REQUIREMENT ▸
Write out again, exactly, the lines below starting at the one with "506L179 517L189 525Q188" and ending at the one with "456L407 424M388 488L379".

————————

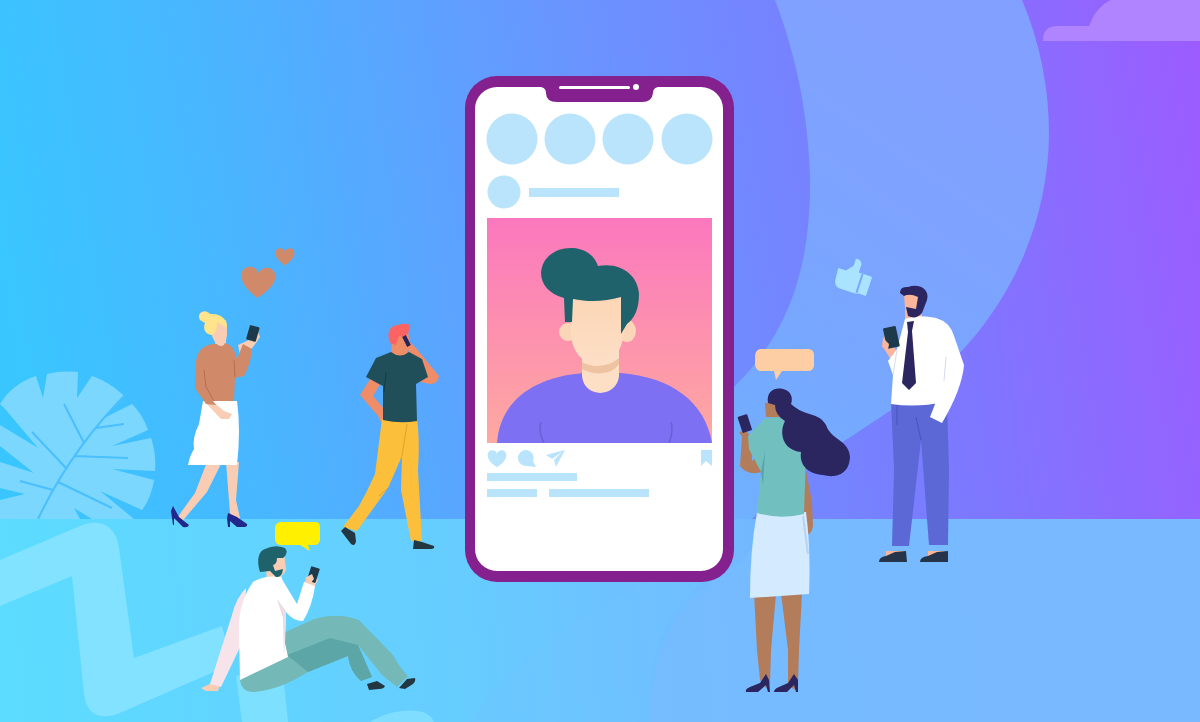
<!DOCTYPE html>
<html lang="en">
<head>
<meta charset="utf-8">
<title>Social feed illustration</title>
<style>
:root{
  --frame:#85208f; --ui:#b9e4fb; --white:#fff; --hair-teal:#20626b; --shirt-violet:#7d70f2;
  --skin-light:#f9cdb4; --skin-peach:#fbb59a; --skin-tan:#ef8d68; --skin-brown:#b37c5b;
  --navy:#2b2560; --ink:#1d3a4a; --rust:#d08a69; --mustard:#fbbf3b; --trouser:#5c68d6; --teal:#72bfbf; --sage:#74b9b7;
}
html,body{margin:0;overflow:hidden}
svg.scene{display:block;width:1200px;height:722px}
.ui{fill:var(--ui)} .white{fill:var(--white)} .navy{fill:var(--navy)} .ink{fill:var(--ink)}
.light{fill:var(--skin-light)} .peach{fill:var(--skin-peach)} .tan{fill:var(--skin-tan)} .brown{fill:var(--skin-brown)}
.rust{fill:var(--rust)} .teal{fill:var(--teal)} .hair{fill:var(--hair-teal)}
</style>
</head>
<body>
<svg class="scene" viewBox="0 0 1200 722" role="img" aria-label="People with phones around a large phone showing a social feed">
<defs>
  <linearGradient id="wall" gradientUnits="userSpaceOnUse" x1="0" y1="260" x2="1200" y2="60">
    <stop offset="0" stop-color="#39c6ff"/><stop offset=".18" stop-color="#48b7ff"/><stop offset=".5" stop-color="#6a94ff"/><stop offset=".76" stop-color="#7d78ff"/><stop offset="1" stop-color="#9c5cff"/>
  </linearGradient>
  <linearGradient id="floor" gradientUnits="userSpaceOnUse" x1="0" y1="640" x2="1000" y2="560">
    <stop offset="0" stop-color="#5cdcff"/><stop offset=".45" stop-color="#66cdff"/><stop offset=".75" stop-color="#72b8ff"/><stop offset="1" stop-color="#79b4ff"/>
  </linearGradient>
  <linearGradient id="band" x1="0" y1="1" x2=".6" y2="0">
    <stop offset="0" stop-color="#6cb4ff"/><stop offset=".5" stop-color="#78a6ff"/><stop offset="1" stop-color="#82a0ff"/>
  </linearGradient>
  <linearGradient id="post" x1="0" y1="0" x2="0" y2="1">
    <stop offset="0" stop-color="#fb78be"/><stop offset="1" stop-color="#fea9a0"/>
  </linearGradient>
  <linearGradient id="face" x1="0" y1="0" x2="0" y2="1">
    <stop offset="0" stop-color="#fbd5b4"/><stop offset="1" stop-color="#fddfc6"/>
  </linearGradient>
  <path id="heart" d="M0 15C-8 9-17 2-17-7C-17-17-4-19 0-10C4-19 17-17 17-7C17 2 8 9 0 15Z"/>
  <clipPath id="photo"><rect x="487" y="218" width="225" height="225"/></clipPath>
  <clipPath id="above-floor"><rect width="1200" height="519"/></clipPath>
</defs>

<g id="backdrop">
  <rect width="1200" height="722" fill="url(#wall)"/>
  <g clip-path="url(#above-floor)">
    <path d="M775 0H1022C1041 45 1049 90 1049 134C1048 240 995 336 908 398C860 434 800 462 752 519H600C640 460 706 420 750 370C797 315 811 250 810 176C808 115 797 58 775 0Z" fill="url(#band)"/>
  </g>
  <path d="M1043 41C1043 30 1048 26 1058 26H1089C1095 10 1104 3 1111 0H1200V41Z" fill="#b184ff"/>
</g>

<g id="monstera" clip-path="url(#above-floor)">
  <path d="M0 404C8 391 20 381 36 376L43 398L47 374C58 371 68 371 78 372L77 398L92 376C106 381 116 388 124 396L104 418L132 404C140 412 145 421 148 430L112 446L151 438C155 450 156 461 155 471L112 469L154 480C152 492 148 502 142 510L100 491L134 519H92L74 508L80 519H0V500L25 494L0 488V462L34 473L0 446V425L38 448L6 410Z" fill="#7cd7ff"/>
  <path d="M38 519C58 477 88 432 128 392M53 490L20 481M66 468L32 432M84 443L64 404M58 482L112 508M74 456L128 458M96 428L124 424" fill="none" stroke="#49bfff" stroke-width="2"/>
</g>

<g id="ground">
  <rect y="519" width="1200" height="203" fill="url(#floor)"/>
  <path d="M742 562C690 590 652 634 649 722H1200V519H770Z" fill="#78bdff" opacity=".7"/>
  <path d="M470 722C510 660 580 615 660 575L720 570C660 610 646 660 649 722Z" fill="#6fc4ff" opacity=".35"/>
  <path d="M0 560L80 526C104 516 117 530 119 548L134 658L222 626L232 664L122 712C100 722 86 714 84 694L72 576L0 606Z" fill="#8be5ff" opacity=".8"/>
  <path d="M236 676L282 664L288 722H242ZM370 722C386 712 404 709 418 711C428 713 432 717 434 722Z" fill="#8be5ff" opacity=".7"/>
</g>

<g id="phone">
  <rect x="465" y="76" width="269" height="506" rx="32" fill="var(--frame)"/>
  <rect class="white" x="475" y="87" width="248" height="484" rx="22"/>
  <path d="M541 82H658V87Q653 88 653 93Q652 102 642 102H557Q546 102 546 93Q546 88 541 87Z" fill="var(--frame)"/>
  <rect class="white" x="559" y="86" width="71" height="3" rx="1.5"/><circle class="white" cx="636" cy="87" r="3"/>
  <g id="stories" class="ui">
    <circle cx="512" cy="139" r="25.5"/><circle cx="570" cy="139" r="25.5"/><circle cx="628" cy="139" r="25.5"/><circle cx="687" cy="139" r="25.5"/>
  </g>
  <g id="post-header" class="ui"><circle cx="504" cy="192" r="16.5"/><rect x="529" y="188" width="90" height="9"/></g>
  <g id="post-photo" clip-path="url(#photo)">
    <rect x="487" y="218" width="225" height="225" fill="url(#post)"/>
    <path d="M497 443C500 402 532 377 584 373H620C672 377 705 402 712 443Z" fill="var(--shirt-violet)"/>
    <path d="M544 443C540 435 539 428 541 422M669 443C672 435 673 428 671 422" fill="none" stroke="#6a5fd6" stroke-width="1.5"/>
    <path d="M582 350H619V376C617 398 584 399 582 376Z" fill="#fddfc6"/>
    <path d="M582 362C594 369 610 366 619 358V364C612 375 594 376 582 369Z" fill="#eec3a2"/>
    <circle cx="568" cy="332" r="9" fill="#fbd5b8"/><ellipse cx="627" cy="331" rx="9" ry="11" fill="#fbd5b8"/>
    <path d="M570 290H624V332C622 352 612 364 598 364C582 364 573 352 571 336Z" fill="url(#face)"/>
    <path class="hair" d="M565 322L564 298C549 294 541 284 541 273C542 257 556 247 573 248C587 249 595 257 598 266C622 262 638 276 639 294C639 308 635 318 627 324L621 334V297C604 302 588 302 573 299L572 322Z"/>
  </g>
  <g id="post-actions" class="ui">
    <use href="#heart" transform="translate(497 459) scale(.55)"/>
    <path d="M525 450A8 8 0 1 0 527 466L536 467L533 461A8 8 0 0 0 525 450Z"/>
    <path d="M546 455L565 450L556 467L554 460L562 452L552 459Z"/>
    <path d="M701 450H712V466L706 461L701 466Z"/>
    <rect x="487" y="473" width="90" height="8"/><rect x="487" y="489" width="50" height="8"/><rect x="549" y="489" width="100" height="8"/>
  </g>
</g>

<g id="reactions">
  <use href="#heart" class="rust" transform="translate(258 283) rotate(3)"/>
  <use href="#heart" class="rust" transform="translate(285 257) scale(.56)"/>
  <g fill="#a9e3ff" transform="translate(856 278) rotate(18)">
    <path d="M-17-4H-9L-3-11V-18Q1-20 4-15L4-6H12Q15-4 14 0L11 13Q10 15 7 15H-10Q-15 14-16 9Z" transform="matrix(-1 0 0 1 -3 0) scale(-1 1)"/><rect x="7" y="-6" width="8" height="20" rx="1"/>
    <path d="M5-6V14" stroke="#7ba8ff" stroke-width="2"/>
  </g>
  <path d="M760 349H809Q814 350 814 355V366Q813 371 808 371H782L776 380L774 371H760Q756 370 755 365V355Q756 350 760 349Z" fill="#fdcda4"/>
  <path d="M280 522H315Q320 522 320 527V540Q319 545 314 545H308L310 551L300 545H280Q275 544 275 539V527Q276 523 280 522Z" fill="#fff000"/>
</g>

<g id="woman-with-heart">
  <path class="light" d="M207 462L195 493L182 511L176 520L180 524L190 512L207 492L222 462ZM226 462L230 513L236 523L240 518L236 500L239 462Z"/>
  <path d="M173 506L179 517L189 525Q188 528 183 527L177 521L174 518V525H173L171 511ZM228 513L237 517L247 524Q248 527 243 527H237L230 521V527H228L227 518Z" fill="#22278c"/>
  <path class="white" d="M203 401H237Q241 430 237 465H188Q190 455 194 449Q192 438 199 424Z"/>
  <path class="light" d="M211 400L224 411L232 414L229 419H221L205 402ZM215 333V350H226V340ZM238 345L249 340L258 332L260 337L256 343L249 352L240 355Z"/>
  <path class="rust" d="M212 344Q197 347 196 362L195 388L206 404L216 405L213 401H234L235 378L244 376Q251 364 252 349L243 344L237 359Q234 345 225 343Z"/>
  <path d="M204 370L206 387L214 401M235 377L234 360" fill="none" stroke="#b57052"/>
  <path class="light" d="M212 321L226 320Q229 337 224 345Q217 349 212 336Z"/>
  <path d="M200 320C196 313 205 308 210 314C220 313 228 319 227 328L217 322Q218 331 212 335C204 334 203 328 205 323Z" fill="#ffe48b"/>
  <rect class="ink" x="248" y="326" width="10" height="15" rx="1" transform="rotate(16 253 333)"/>
</g>

<g id="man-calling">
  <path class="tan" d="M372 376L360 395L378 416L384 428L389 424L385 410L373 396L382 381ZM416 371L427 374L407 349L410 342L416 348L439 376Q438 384 430 384L416 381ZM392 344H407V356Q399 361 391 354Z"/>
  <path d="M382 419H417Q420 440 418 470L422 541H411L401 490L402 456L388 488L357 531L343 527L359 506Q368 490 375 474Z" fill="var(--mustard)"/>
  <path d="M402 456L407 424M388 488L379 496" fill="none" stroke="#e0a22c"/>
  <path d="M345 527L355 533L356 541Q355 547 351 544L341 531ZM414 540L422 542L434 546Q435 549 431 549H413Z" fill="#233743"/>
  <path d="M391 352Q400 359 409 352L422 359L428 377L416 384L417 421Q400 424 383 420V386L379 384L366 377L376 358Z" fill="#214f59"/>
  <path d="M384 392L386 372" stroke="#153c46"/>
  <path class="tan" d="M392 334L408 332Q412 348 406 354Q397 355 393 346Z"/>
  <path d="M390 343C386 333 390 325 398 325Q408 322 410 326L408 334Q402 338 399 336L396 345Z" fill="#fb6462"/>
  <path d="M404 336L409 346" stroke="#27245e" stroke-width="4"/>
</g>

<g id="man-sitting">
  <path class="light" d="M210 684L201 688L206 691H218L220 684ZM304 583L308 576L314 574L318 580L312 591ZM266 568L282 571V583L267 582Z"/>
  <path d="M246 588Q236 598 232 615L210 684L221 687L244 639Z" fill="#f7e4ea"/>
  <path d="M268 640L314 619Q338 612 359 620L393 655Q400 668 408 676L397 687L382 675L358 645L372 677L361 681Q350 672 348 656L308 672Q278 691 252 692Q241 691 240 680Z" fill="var(--sage)"/>
  <path d="M287 655L330 638L358 645L372 677L361 681Q350 672 348 656L308 672Z" fill="#5da6a8"/>
  <path d="M367 684L377 681L385 686Q384 689 379 689L369 690ZM399 688L407 679L415 678Q416 681 413 684L405 689Z" fill="#233743"/>
  <path class="white" d="M253 582Q264 575 281 577L286 586L297 604L304 582L315 586Q312 607 303 621Q293 621 286 612L285 643L288 657L240 680L239 632Q238 603 253 582Z"/>
  <path d="M286 611L277 599L283 618L284 658" fill="#ebdbe3"/>
  <path class="light" d="M268 556L284 553L286 569Q284 577 276 577L268 570Z"/>
  <path class="hair" d="M260 572C256 559 259 551 265 549Q275 544 285 548Q289 553 283 558H277Q277 564 273 565L275 571L283 569Q282 578 276 577L270 571Z"/>
  <rect class="ink" x="309" y="567" width="9" height="15" rx="1" transform="rotate(18 313 574)"/>
  <path class="light" d="M305 578L312 574L314 579L310 584Z"/>
</g>

<g id="woman-with-comment">
  <path class="brown" d="M754 593L757 650L760 680L766 688L770 684L771 650L776 594ZM781 593L788 650V682L794 690L798 684L799 650L802 593ZM742 437L740 466Q747 476 762 472L764 451L752 461L751 438L746 430L739 432ZM803 455L812 502L813 526Q811 536 806 534L802 501ZM765 403L787 402V424Q774 429 772 417L766 417Z"/>
  <path class="navy" d="M766 674L769 680L770 692H768L766 685L758 692H746Q745 689 750 687L760 683ZM794 674L798 680V692H796L794 685L787 692H774Q774 689 779 687L788 683Z"/>
  <path d="M757 512H806Q811 550 809 594L750 598Q750 550 757 512Z" fill="#d3eaff"/>
  <path d="M803 516L808 554" stroke="#b8d2f5" stroke-width="2"/>
  <path class="teal" d="M764 419Q776 415 790 419Q803 430 806 456L804 514Q780 520 757 513L761 472L749 449L748 436Z"/>
  <path d="M761 472L765 451L763 485Z" fill="#56a5aa"/>
  <path class="navy" d="M768 403C766 391 775 387 783 389C792 391 793 399 791 404C805 417 819 412 826 425C831 440 849 440 850 457C849 476 834 478 823 475C809 474 799 466 801 452C782 450 779 432 785 421Q775 415 775 405Z"/>
  <rect class="navy" x="740" y="415" width="10" height="17" rx="1" transform="rotate(-18 745 424)"/>
</g>

<g id="man-with-like">
  <path class="peach" d="M886 551H906V558H886ZM928 551H944V558H928ZM926 422L938 419V430L932 436L925 433ZM884 336L892 345L898 352L893 363L883 347ZM905 298H922V322H905Z"/>
  <path d="M891 401H947L949 470L948 545H929L921 440L909 546H892L894 470Z" fill="var(--trouser)"/>
  <path d="M921 440L916 417M897 403V425" fill="none" stroke="#4853b8"/>
  <path d="M906 551L907 562H879Q879 557 886 556L895 552ZM948 551V562H920Q920 557 928 556L937 552Z" fill="#25344a"/>
  <path class="white" d="M905 319Q918 314 936 318Q950 322 954 336L964 365Q962 389 942 423L930 417L944 381V402Q917 408 891 404L893 375L888 361L897 349Z"/>
  <path d="M944 381L946 357M893 375L897 350" stroke="#d6dcf0" fill="none"/>
  <path class="navy" d="M907 322L914 321L912 331L916 383L909 390L902 383L908 332Z"/>
  <path class="peach" d="M904 295L922 293V310Q917 319 909 317L905 308Z"/>
  <path class="navy" d="M900 293Q900 286 908 287C920 283 930 290 927 300L922 313Q916 320 908 316L906 307L916 309L918 297Q910 293 904 296Z"/>
  <rect class="ink" x="885" y="327" width="13" height="21" rx="1" transform="rotate(-12 891 338)"/>
  <path class="peach" d="M883 338L889 344L888 350L882 347Z"/>
</g>
</svg>
</body>
</html>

————————

ANSWER TO THE EXERCISE ▸
  <path d="M173 506L179 517L189 525Q188 528 183 527L177 521L174 518V525H173L171 511ZM228 513L237 517L247 524Q248 527 243 527H237L230 521V527H228L227 518Z" fill="#22278c"/>
  <path class="white" d="M203 401H237Q241 430 237 465H188Q190 455 194 449Q192 438 199 424Z"/>
  <path class="light" d="M211 400L224 411L232 414L229 419H221L205 402ZM215 333V350H226V340ZM238 345L249 340L258 332L260 337L256 343L249 352L240 355Z"/>
  <path class="rust" d="M212 344Q197 347 196 362L195 388L206 404L216 405L213 401H234L235 378L244 376Q251 364 252 349L243 344L237 359Q234 345 225 343Z"/>
  <path d="M204 370L206 387L214 401M235 377L234 360" fill="none" stroke="#b57052"/>
  <path class="light" d="M212 321L226 320Q229 337 224 345Q217 349 212 336Z"/>
  <path d="M200 320C196 313 205 308 210 314C220 313 228 319 227 328L217 322Q218 331 212 335C204 334 203 328 205 323Z" fill="#ffe48b"/>
  <rect class="ink" x="248" y="326" width="10" height="15" rx="1" transform="rotate(16 253 333)"/>
</g>

<g id="man-calling">
  <path class="tan" d="M372 376L360 395L378 416L384 428L389 424L385 410L373 396L382 381ZM416 371L427 374L407 349L410 342L416 348L439 376Q438 384 430 384L416 381ZM392 344H407V356Q399 361 391 354Z"/>
  <path d="M382 419H417Q420 440 418 470L422 541H411L401 490L402 456L388 488L357 531L343 527L359 506Q368 490 375 474Z" fill="var(--mustard)"/>
  <path d="M402 456L407 424M388 488L379 496" fill="none" stroke="#e0a22c"/>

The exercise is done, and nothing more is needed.